Saturday, November 14, 2009

"I'll take these axes, Ray"

I recently purchased what I expect to be the last electric guitar I ever buy, a "limited edition" Epiphone Les Paul Standard. (Epiphone, which originally sold a line of U.S.-made guitars, is now Gibson's foreign-made "budget" brand.) It's a pretty cool guitar, having a matte cherry finish, gold-color hardware (including Grover tuners), and supposedly hotter-than-normal humbucking pickups. I'm sure an "expert" could tell the difference between my "Epi" and an honest-to-goodness Gibson Les Paul, but to me it plays and sounds like a "real" one; in any case, I appreciate value, and getting 95% of a Les Paul for 25% of the price is a good deal by any measure.

After I bought the "Epi," I took it and my "Classic 60s" Fender "Mexi-Strat" to a local guitar tech for set-ups. He didn't do much to the "Epi" -- just lowered the action a little at the bridge -- but he went full-bore on the Strat, tweaking the truss rod, lowering the action, tuning the bridge, re-working the nut, trimming the excess wire from the pickups (which were replacements, installed before I bought the guitar), replacing the pickup height-adjustment screws with the correct ones, and finally adjusting the height of the pickups. I'm amazed at what all that did for the guitar's playability and sound!
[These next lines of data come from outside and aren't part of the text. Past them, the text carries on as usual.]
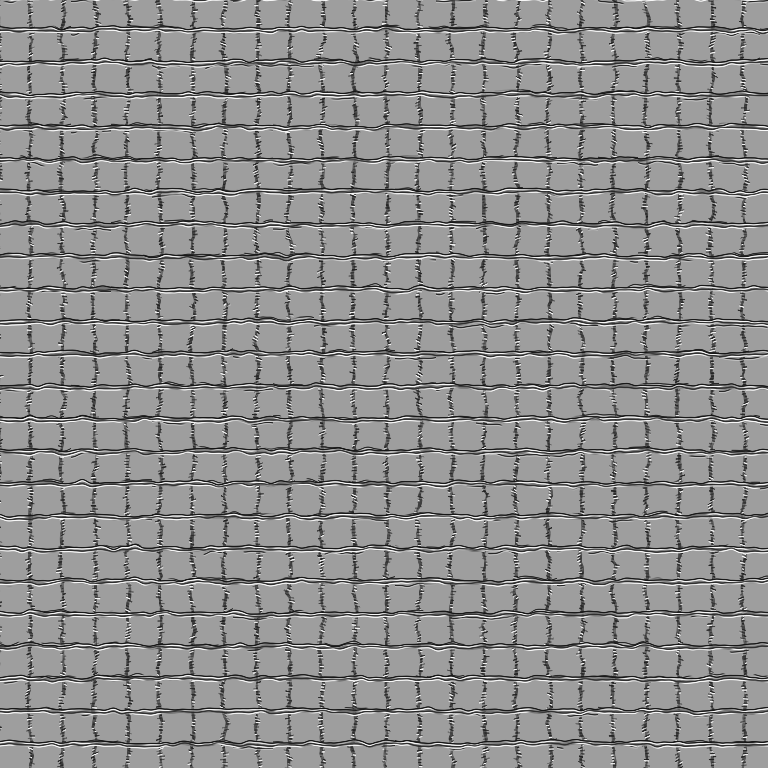
A WebGL 1 fragment shader for this texture map:

```glsl
precision highp float;
uniform vec2 u_resolution;

float hash(vec2 p) {
  vec3 q = fract(vec3(p.xyx) * 0.1031);
  q += dot(q, q.yzx + 33.33);
  return fract((q.x + q.y) * q.z);
}

// Smooth noise along a thread, in -0.5..0.5
float waver(float t, float seed) {
  float i = floor(t);
  float f = fract(t);
  f = f * f * (3.0 - 2.0 * f);
  return mix(hash(vec2(i, seed)), hash(vec2(i + 1.0, seed)), f) - 0.5;
}

float band(float d, float halfWidth, float aa) {
  return 1.0 - smoothstep(halfWidth - aa, halfWidth + aa, abs(d));
}

// Upright thread: a dark core crossed by short ragged fibres
float uprightThread(float shade, vec2 p, float aa) {
  float column = floor(p.x + 0.5);
  float seed = column * 3.7 + 101.0;
  float d = p.x - column;
  d -= 0.12 * waver(p.y * 1.7, seed) + 0.07 * waver(p.y * 6.0, seed + 17.0);

  float core = band(d, 0.043 + 0.03 * waver(p.y * 5.0, seed + 31.0), aa);
  float grain = 0.31 + 0.22 * waver(p.y * 14.0, seed + 43.0);
  shade = mix(shade, grain, core * 0.95);

  float slant = 4.0 * waver(p.y * 2.0, seed + 59.0);
  float t = p.y * 11.0 + d * slant * 3.0;
  vec2 fibre = vec2(floor(t), seed);
  float across = fract(t) - 0.5;
  float offset = (hash(fibre + 7.0) - 0.5) * 0.12;
  float reach = 0.025 + 0.06 * hash(fibre + 23.0);
  float body = band(d - offset, reach, aa);
  float dark = body * band(across - 0.22, 0.24, aa * 8.0);
  float light = body * band(across + 0.22, 0.2, aa * 8.0);
  shade = mix(shade, 0.12, dark * (0.35 + 0.6 * hash(fibre + 37.0)));
  return mix(shade, 0.95, light * smoothstep(0.35, 0.9, hash(fibre + 53.0)));
}

// Level thread: wavy strands, each black above and white below
float levelThread(float shade, vec2 p, float aa) {
  float row = floor(p.y + 0.5);
  float seed = row * 5.3 + 211.0;
  float d = p.y - row;
  d -= 0.09 * waver(p.x * 1.9, seed) + 0.05 * waver(p.x * 4.3, seed + 13.0);
  shade = mix(shade, 0.4, 0.75 * band(d, 0.065, aa));

  // Loose loops that leave the thread now and then
  float loose = smoothstep(0.08, 0.2, waver(p.x * 1.6, seed + 29.0));
  float side = hash(vec2(row, floor(p.x * 0.8))) > 0.4 ? 1.0 : -1.0;
  float loop = d - side * (0.1 + 0.09 * waver(p.x * 3.0, seed + 41.0));
  shade = mix(shade, 0.15, loose * band(loop, 0.018, aa));
  shade = mix(shade, 0.85, loose * 0.6 * band(loop + 0.04, 0.014, aa));

  for (int i = 0; i < 2; i++) {
    float k = float(i);
    float strand = seed + 67.0 + k * 19.0;
    float y = d - 0.045 + 0.085 * k - 0.055 * waver(p.x * 3.1, strand);
    float worn = waver(p.x * 2.7, strand + 7.0);
    shade = mix(shade, 0.07, (0.95 - 0.25 * k) * band(y - 0.022, 0.02, aa));
    shade = mix(shade, 0.97, smoothstep(-0.45, 0.1, worn) * band(y + 0.021, 0.018, aa));
  }
  return shade;
}

void main() {
  vec2 uv = gl_FragCoord.xy / u_resolution;
  vec2 p = uv * 23.67 - vec2(0.925, 0.74);
  float aa = 0.5 * 23.67 / min(u_resolution.x, u_resolution.y);

  float shade = 0.62;
  shade = uprightThread(shade, p, aa);
  shade = levelThread(shade, p, aa);
  gl_FragColor = vec4(vec3(shade), 1.0);
}
```
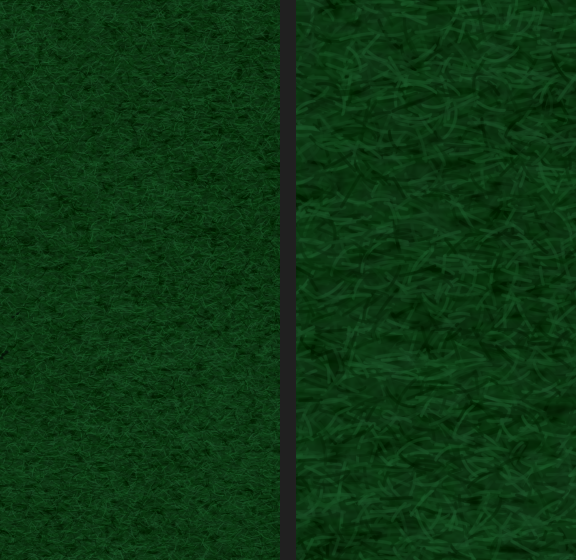
Left, the full canvas; right, a detail of the centre.
Reproduce this texture procedurally as a WebGL 1 fragment shader.

```glsl
precision highp float;
// Dark green wool felt: matted fine fibres, small shadowed pits and two worn nicks.

uniform vec2 u_resolution;

float hash(vec2 p) {
  return fract(sin(dot(p, vec2(127.1, 311.7))) * 43758.5453);
}

float valueNoise(vec2 p) {
  vec2 cell = floor(p);
  vec2 f = fract(p);
  f = f * f * (3.0 - 2.0 * f);
  return mix(mix(hash(cell), hash(cell + vec2(1.0, 0.0)), f.x),
             mix(hash(cell + vec2(0.0, 1.0)), hash(cell + 1.0), f.x), f.y);
}

float segmentDistance(vec2 p, vec2 a, vec2 b) {
  vec2 ab = b - a;
  return length(p - a - ab * clamp(dot(p - a, ab) / dot(ab, ab), 0.0, 1.0));
}

// Lays one curved fibre per grid cell over the given tone.
float layFibres(vec2 p, float tone, float layer, float pixel) {
  float scale = 26.0 + 1.7 * layer;
  vec2 grid = p * scale + 17.3 * layer;
  vec2 home = floor(grid);
  for (int j = -1; j <= 1; j++) {
    for (int i = -1; i <= 1; i++) {
      vec2 cell = home + vec2(float(i), float(j));
      vec2 seed = cell + 7.7 * layer;
      vec2 d = grid - cell - vec2(hash(seed), hash(seed + 31.4));

      // Directions lean towards horizontal but some stand steeply.
      float lean = hash(seed + 52.6) * 2.0 - 1.0;
      float angle = lean * (0.5 + 0.9 * abs(lean));
      float c = cos(angle);
      float s = sin(angle);
      d = vec2(c * d.x + s * d.y, c * d.y - s * d.x);
      d.y += (hash(seed + 73.9) - 0.5) * 0.9 * d.x * d.x;

      float halfLength = mix(0.35, 0.85, hash(seed + 11.2));
      float dist = length(vec2(max(abs(d.x) - halfLength, 0.0), d.y)) / scale;
      float cover = 1.0 - smoothstep(0.0015 - 0.5 * pixel, 0.0023 + 0.5 * pixel, dist);

      float shade = hash(seed + 94.1);
      float stray = step(0.993, hash(seed + 64.8));
      float fibreTone = mix(-0.15, 1.2, shade) + 0.6 * stray;
      tone = mix(tone, fibreTone, 0.62 * cover);
    }
  }
  return tone;
}

void main() {
  vec2 p = gl_FragCoord.xy / u_resolution.x;
  float pixel = 1.0 / u_resolution.x;

  // Matted fibres
  float tone = 0.35;
  for (int i = 0; i < 9; i++) {
    tone = layFibres(p, tone, float(i), pixel);
  }

  // Fine fuzz, shadowed pits and broad unevenness
  tone += 0.26 * (valueNoise(p * vec2(150.0, 210.0)) - 0.5);
  float pits = valueNoise(p * vec2(42.0, 72.0) + 9.0);
  tone -= 0.38 * smoothstep(0.62, 0.95, pits);
  tone += 0.16 * (valueNoise(p * vec2(9.0, 17.0) + 40.0) - 0.5);
  tone += 0.10 * (valueNoise(p * 3.0 + 80.0) - 0.5);

  vec3 shadowGreen = vec3(0.016, 0.147, 0.022);
  vec3 litGreen = vec3(0.093, 0.312, 0.142);
  vec3 color = mix(shadowGreen, litGreen, clamp(tone, -0.25, 1.6));

  // Slight shifts between bluish and pure green wool
  float hue = valueNoise(p * vec2(60.0, 90.0) + 120.0) - 0.5;
  color += hue * vec3(-0.016, 0.018, -0.016);

  // Worn nicks near the left edge
  float fray = 0.008 * (valueNoise(p * 110.0) - 0.5);
  float nick = segmentDistance(p, vec2(-0.01, 0.712), vec2(0.026, 0.742)) - 0.005;
  float scratch = segmentDistance(p, vec2(0.045, 0.866), vec2(0.072, 0.886)) - 0.002;
  float worn = 1.0 - smoothstep(-pixel, pixel, min(nick, scratch) + fray);
  color = mix(color, vec3(0.01, 0.06, 0.02), 0.85 * worn);

  gl_FragColor = vec4(max(color, 0.0), 1.0);
}
```
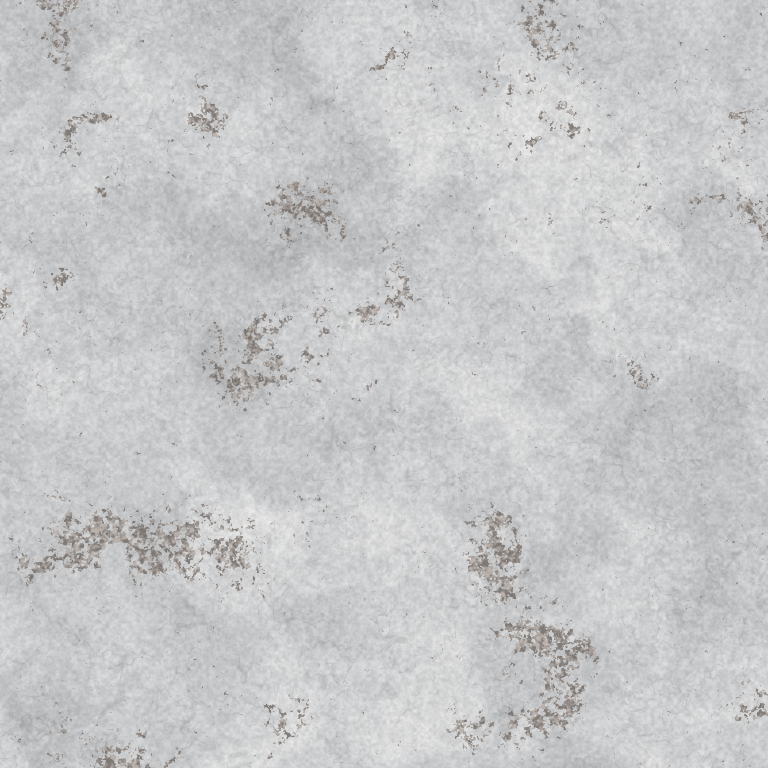
A Shadertoy shader for this texture:

```glsl
const vec3 PALE = vec3(0.862, 0.863, 0.865);
const vec3 SHADE = vec3(0.672, 0.680, 0.688);
const vec3 RUST_LIGHT = vec3(0.700, 0.665, 0.640);
const vec3 RUST_DARK = vec3(0.440, 0.410, 0.390);
const float CLOUD_SCALE = 8.0;
const float CLOUD_CONTRAST = 1.45;
const float GRAIN_SCALE = 200.0;
const float GRAIN_STRENGTH = 0.13;
const float VEIN_SCALE = 42.0;
const float VEIN_STRENGTH = 0.05;
const float PATCH_SCALE = 9.0;
const float SPECKLE_SCALE = 125.0;
const vec2 PATCH_RANGE = vec2(0.53, 0.76);

float hash(vec2 p) {
    vec3 q = fract(p.xyx * 0.1031);
    q += dot(q, q.yzx + 33.33);
    return fract((q.x + q.y) * q.z);
}

float valueNoise(vec2 p) {
    vec2 cell = floor(p), f = fract(p);
    f = f * f * (3.0 - 2.0 * f);
    float low = mix(hash(cell), hash(cell + vec2(1, 0)), f.x);
    float high = mix(hash(cell + vec2(0, 1)), hash(cell + vec2(1, 1)), f.x);
    return mix(low, high, f.y);
}

// Rotated octaves, normalised to 0..1
float fbm(vec2 p, int octaves, float gain) {
    const mat2 TURN = mat2(1.6, 1.2, -1.2, 1.6);
    float sum = 0.0, weight = 1.0, total = 0.0;
    for (int i = 0; i < octaves; i++) {
        sum += weight * valueNoise(p);
        total += weight;
        weight *= gain;
        p = TURN * p + 17.3;
    }
    return sum / total;
}

// Thin broken lines along the mid level of a warped noise
float veins(vec2 uv) {
    vec2 warp = vec2(fbm(uv * 60.0 + 61.0, 2, 0.5), fbm(uv * 60.0 + 83.0, 2, 0.5));
    float level = fbm(uv * VEIN_SCALE + warp * 1.4, 2, 0.5);
    float line = 1.0 - smoothstep(0.0, 0.05, abs(level - 0.5));
    return line * smoothstep(0.3, 0.6, valueNoise(uv * 22.0 + 140.0));
}

void mainImage(out vec4 fragColor, in vec2 fragCoord) {
    vec2 uv = fragCoord / min(iResolution.x, iResolution.y);

    // Mottled clouds with ragged edges
    vec2 drift = vec2(fbm(uv * 14.0 + 9.0, 4, 0.6), fbm(uv * 14.0 + 71.0, 4, 0.6));
    float cloud = fbm(uv * CLOUD_SCALE + drift * 1.1 + 5.0, 6, 0.68);
    float tone = 0.60 + (cloud - 0.5) * CLOUD_CONTRAST;
    vec3 color = mix(SHADE, PALE, tone);

    // Fine plaster grain and hairline veins
    float grain = fbm(uv * GRAIN_SCALE + 31.0, 2, 0.8) - 0.5;
    color += grain * GRAIN_STRENGTH;
    color -= (veins(uv) - 0.15) * VEIN_STRENGTH;

    // Clustered rusty specks, denser towards the heart of each patch
    float area = fbm(uv * PATCH_SCALE + drift * 0.8 + 112.0, 5, 0.6);
    float cluster = smoothstep(PATCH_RANGE.x, PATCH_RANGE.y, area);
    float speckle = fbm(uv * SPECKLE_SCALE + 47.0, 3, 0.9);
    float rust = smoothstep(-0.03, 0.09, speckle - mix(0.80, 0.43, cluster));
    float rustTone = clamp(0.5 + grain * 2.6, 0.0, 1.0);
    color = mix(color, mix(RUST_DARK, RUST_LIGHT, rustTone), rust * 0.8);

    fragColor = vec4(clamp(color, 0.0, 1.0), 1.0);
}
```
In conversing with the tech, I learned a few things about buying vintage or vintage-replica guitars. Old Fenders had pickups with non-adjustable pole pieces (i.e., magnets) that were set up for heavy-gauge strings -- in particular, wound 3rd or G strings with small cores -- and using light-gauge strings often causes some notes to sound out-of-tune because the magnetic force is too strong for the core of the string being used. The only way to compensate for it is to lower the entire pickup, which then tends to compromise the overall signal going to the amplifier. Old Fenders also tended to have curved fretboards with small radiuses (radii?), inasmuch as few people in those days incorporated string-bending techniques in their playing. (Bending notes on a fretboard with a lot of curve to it evidently tends to "choke" the note.) At any rate, the tech wasn't real big on vintage Fenders or replicas, although I, not being a pro, am willing to sacrifice a little bit of sound for the coolness of the early-60s look of my "Mexi-Strat." The newer Fender "American Standard" Stratocasters may be better suited to playing modern rock and pop music, but I'll keep what I have!

(The caption to this post, in case anyone didn't know, is a reference to the 1980 Belushi/Aykroyd film The Blues Brothers.)